I haven’t had a visitor in my house since March. And I live alone. What do you mean it’s unrealistic for 7 of you not to have additional people come inside the house?

How about you just meet with them outside, wearing masks, and staying distanced?

And an oximeter test has got to be next to useless. It’s perfectly possible to be infectious or even actively ill and not have low blood oxygen. Those may be useful to help judge whether somebody needs to be in the hospital; but not whether somebody’s infectious.

If you’ve come to an island specifically because it’s got a low infection rate – it would be really nasty of you to set off a round of infections there by encouraging a batch of additional people to come in from elsewhere to visit you.

My phone (Android) has a pulse-ox and heart rate monitor built in. I think some iPhones have it, but I’m not sure. I’m wondering if the OP mentioned checking pulse-ox levels because they already have the feature built in to their phone, so it’s not an extra expense.

Here’s one piece of info on iPhone pulse ox apps. Not worth using-could actually mislead you into not recognizing low O2 levels. I looked into it because I have an iPhone. Not going to now.

The utility of iPhone oximetry apps: A comparison with standard pulse oximetry measurement in the emergency department

[from PubMed]

A pulse oximeter can be gotten on Amazon very readily for $20-30 if needed for asthma or COPD. I have several in my nurse work bag.

Again, temp checks and pulse ox checks are theater, like one way aisles in stores and drive through window clerks wearing gloves.

This. I live with my husband and adult daughter, but we haven’t had any guests indoors since March, either. Hawaii has nice weather. If it’s a mansion, surely you have a lanai or patio or something where you could entertain your masked visitors.

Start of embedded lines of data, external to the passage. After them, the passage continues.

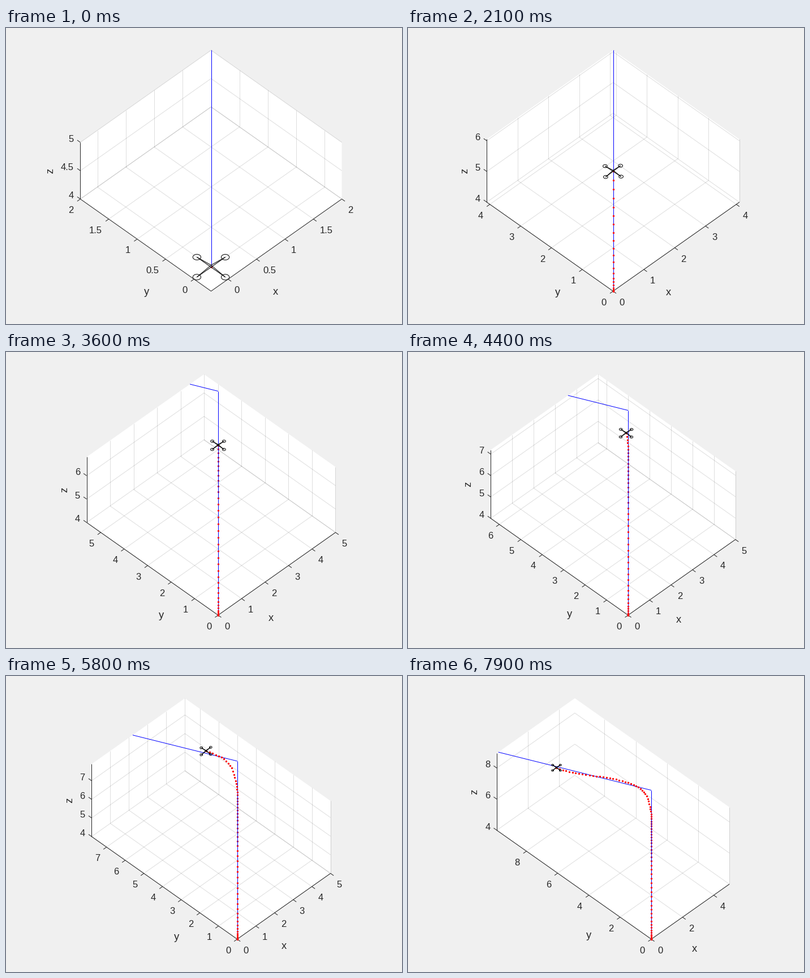
These frames come from a looping animation (700x525 px, 8000 ms). A matplotlib script:

```python
import numpy as np
import matplotlib.pyplot as plt
from matplotlib.animation import FuncAnimation

W, H, DPI = 700, 525, 100
COUNT, STEP_MS = 80, 100
CX, BOTTOM, HEIGHT = 362.5, 466.75, 427.3   # area the 3D box is fitted into
R2 = np.sqrt(0.5)
INK = (38 / 255,) * 3
PX = 72 / DPI

plt.rcParams["font.family"] = "Liberation Sans"
fig = plt.figure(figsize=(W / DPI, H / DPI), dpi=DPI, facecolor="#f0f0f0")
ax = fig.add_axes([0, 0, 1, 1])

# Flight path, one knot every 0.4 s, in data units:
# SIDE is x - y, RISE is the height on screen.
SIDE = [0] * 10 + [-0.005, -0.092, -0.305, -0.71, -1.31, -2.06,
                   -2.876, -3.745, -4.631, -5.463, -6.28]
RISE = [0, 0.077, 0.408, 0.987, 1.738, 2.556, 3.357, 4.069, 4.643, 5.132, 5.585,
        6.015, 6.50, 6.845, 7.06, 7.228, 7.344, 7.434, 7.528, 7.651, 7.84]


def spline(knots, k):
    """Catmull-Rom through evenly spaced knots, starting at rest."""
    p = np.array([knots[1], *knots, 2 * knots[-1] - knots[-2]], float)
    u = np.asarray(k) / 4
    i = np.minimum(u.astype(int), len(knots) - 2)
    f = u - i
    a, b, c, d = p[i], p[i + 1], p[i + 2], p[i + 3]
    return b + 0.5 * f * (c - a + f * (2 * a - 5 * b + 4 * c - d
                                       + f * (3 * (b - c) + d - a)))


STEPS = np.arange(COUNT)
SIDES, RISES = spline(SIDE, STEPS), spline(RISE, STEPS)


class View:
    """Orthographic view (azimuth -45, elevation 45) fitted to the stage."""

    def __init__(self, t):
        u = t + 2
        self.lo = min(0, 0.184 * (t / 0.8) ** 2.5 - 0.3)
        self.x1, self.y1, self.z1 = min(u, 5), u, 4 + u / 2
        rx, ry, rz = self.x1 - self.lo, self.y1 - self.lo, self.z1 - 4
        self.s = HEIGHT / ((rx + ry) / 2 + rz * R2)
        self.a = self.s * R2
        self.cx = CX + (ry - rx) * self.a / 2
        if self.a / 2 > 30.5:
            self.step = 0.5
        else:
            self.step = 1 if self.a > 28.4 else 2

    def shift(self, x, y, z):
        return np.array([self.a * (x - y), -self.s / 2 * (x + y) - self.a * z])

    def at(self, x, y, z):
        return np.array([self.cx, BOTTOM]) + self.shift(x - self.lo, y - self.lo, z - 4)

    def ticks(self, lo, hi):
        first = np.ceil(lo / self.step - 1e-6)
        last = np.floor(hi / self.step + 1e-6)
        return np.arange(first, last + 1) * self.step + 0.0


def line(pts, color=INK, width=1.0, **kw):
    xs, ys = zip(*pts)
    ax.plot(xs, ys, color=color, lw=width * PX, solid_capstyle="butt", **kw)


def label(x, y, s, ha, size=12, va="center_baseline", **kw):
    ax.text(x, y, s, ha=ha, va=va, size=size, color=INK, **kw)


def draw_box(v):
    lo, x1, y1, z1 = v.lo, v.x1, v.y1, v.z1
    left, corner, right = v.at(lo, y1, 4), v.at(lo, lo, 4), v.at(x1, lo, 4)
    outline = [corner, right, v.at(x1, lo, z1), v.at(x1, y1, z1),
               v.at(lo, y1, z1), left]
    ax.fill(*zip(*outline), color="white", lw=0)

    xt, yt, zt = v.ticks(lo, x1), v.ticks(lo, y1), v.ticks(4, z1)
    grid = dict(alpha=0.15)
    for x in xt:
        line([v.at(x, lo, 4), v.at(x, y1, 4)], **grid)
        line([v.at(x, y1, 4), v.at(x, y1, z1)], **grid)
    for y in yt:
        line([v.at(lo, y, 4), v.at(x1, y, 4)], **grid)
        line([v.at(x1, y, 4), v.at(x1, y, z1)], **grid)
    for z in zt:
        line([v.at(lo, y1, z), v.at(x1, y1, z)], **grid)
        line([v.at(x1, y1, z), v.at(x1, lo, z)], **grid)

    line([left, corner, right])
    line([left, v.at(lo, y1, z1)])
    for x in xt:
        p = v.at(x, lo, 4)
        line([p, p + (5.5, 3.9)])
        label(p[0] + 11, p[1] + 19, f"{x:g}", "left")
    for y in yt:
        p = v.at(lo, y, 4)
        line([p, p + (-5.5, 3.9)])
        label(p[0] - 11.5, p[1] + 19, f"{y:g}", "right")
    for z in zt:
        p = v.at(lo, y1, z)
        line([p, p + (-5.5, -3.9)])
        label(p[0] - 11.5, p[1] - 7, f"{z:g}", "right")

    extra = 13.9 if v.step < 1 else 0   # room for wider tick labels
    xp = corner + 0.2533 * (right - corner) + (41 + extra, 42.7)
    yp = corner + 0.2533 * (left - corner) + (-41.5 - extra, 42.7)
    zp = (left + v.at(lo, y1, z1)) / 2 - (39 + extra, 0)
    label(*xp, "x", "center", 13.2, "center")
    label(*yp, "y", "center", 13.2, "center")
    label(*zp, "z", "center", 13.2, "center", rotation=90)


def draw_drone(v, pos, t):
    yaw = np.radians(-14.7 * np.exp(-0.7 * t) * np.sin(np.pi * t / 1.75))
    tilt = (-0.15 * np.exp(-((t - 0.8) / 0.4) ** 2)
            + 0.1 * np.exp(-((t - 5.8) / 0.8) ** 2))
    e1 = v.shift(np.cos(yaw), np.sin(yaw), tilt)
    e2 = v.shift(-np.sin(yaw), np.cos(yaw), 0)
    apex = pos + v.shift(0, 0, 0.035)
    ring = np.linspace(0, 2 * np.pi, 33)[:, None]
    for arm in (e1, e2):
        ends = pos + 0.25 * arm, pos - 0.25 * arm
        line(ends, "black")
        line([ends[0], apex, ends[1]], "black")
        for end in ends:
            line(end + 0.05 * (np.cos(ring) * e1 + np.sin(ring) * e2), "black")


def draw(k):
    t = k / 10
    v = View(t)
    ax.clear()
    ax.set(xlim=(0, W), ylim=(H, 0))
    ax.axis("off")
    draw_box(v)

    u = min(t + 2, 5)
    path = [v.at(0, 0, 4), v.at(u, u, 4 + u / 2)]
    if t > 3:
        path.append(v.at(8 - t, v.y1, v.z1))
    # separate legs keep the upright one crisp
    for leg in zip(path, path[1:]):
        line(leg, "blue")

    ox, oy = path[0]
    xs = ox + v.a * SIDES[:k + 1]
    ys = oy - v.s * RISES[:k + 1]
    ax.plot(xs, ys, "o", color="red", ms=3.3 * PX, mew=0)
    if k > 25:
        # the planned path passes in front of the trail here
        line([(ox, ys[25]), (ox, ys[min(k, 39)])], "blue")
    draw_drone(v, np.array([xs[-1], ys[-1]]), t)
    return []


anim = FuncAnimation(fig, draw, frames=COUNT, interval=STEP_MS,
                     init_func=lambda: draw(0), repeat=True, repeat_delay=0)
plt.show()
```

Also, 5 days is the wrong amount of time. That’s just enough time for someone to go from “just exposed” to “highly infectious and about to show symptoms”. someone who has JUST been tested and tested negative might be incubating the virus, but probably has low levels. Someone who has been away from sources or exposure for 10 or 14 days is likely safe. But 2-5 days is probably the peak risk time.

One thing about temp checks, though, it’s a way to stop people that are very clearly symptomatic, at the door. These people, who have a fever, likely already feel like crap (because of the fever) and many have probably already assumed they have the virus and are trying to get one last shopping run done knowing they’re not going to be leaving the house for at least the next few days.

I know it’s not going to stop asymptomatic people or people that have the virus but no fever, but it may catch a few people. I’d say it’s leans towards the theater side of the spectrum, but it’s not entirely useless.

Clerks wearing gloves, at the very least, may protect them, provided they don’t let the contaminated exterior of the glove touch themselves. The useless glove wearers are the ones that are under the misconception that as long as they’re wearing gloves, they’re invincible. These are the people that are using winter/outdoor/work gloves that they’re almost certainly not washing from one day to the next, regularly touching the outside of and tossing them in places like their kitchen table. Similarly, the people that wear disposable gloves, but I watch them handle the tube at the bank/walk out of the store, get into their car and drive off with the gloves still on. If you wear disposable gloves, it’s fine, put them on before you touch the door to walk in and as soon as you exit, throw them in the first (outside) garbage you see…not on the ground, not left in a shopping cart, not in a display, put them in the garbage.
If you still have them on when you’re driving, unless you ALWAYS wear gloves while driving, you bringing all the contaminants into your car.

It’s tough when I know people really want to do the right thing, but they’re doing it so wrongly.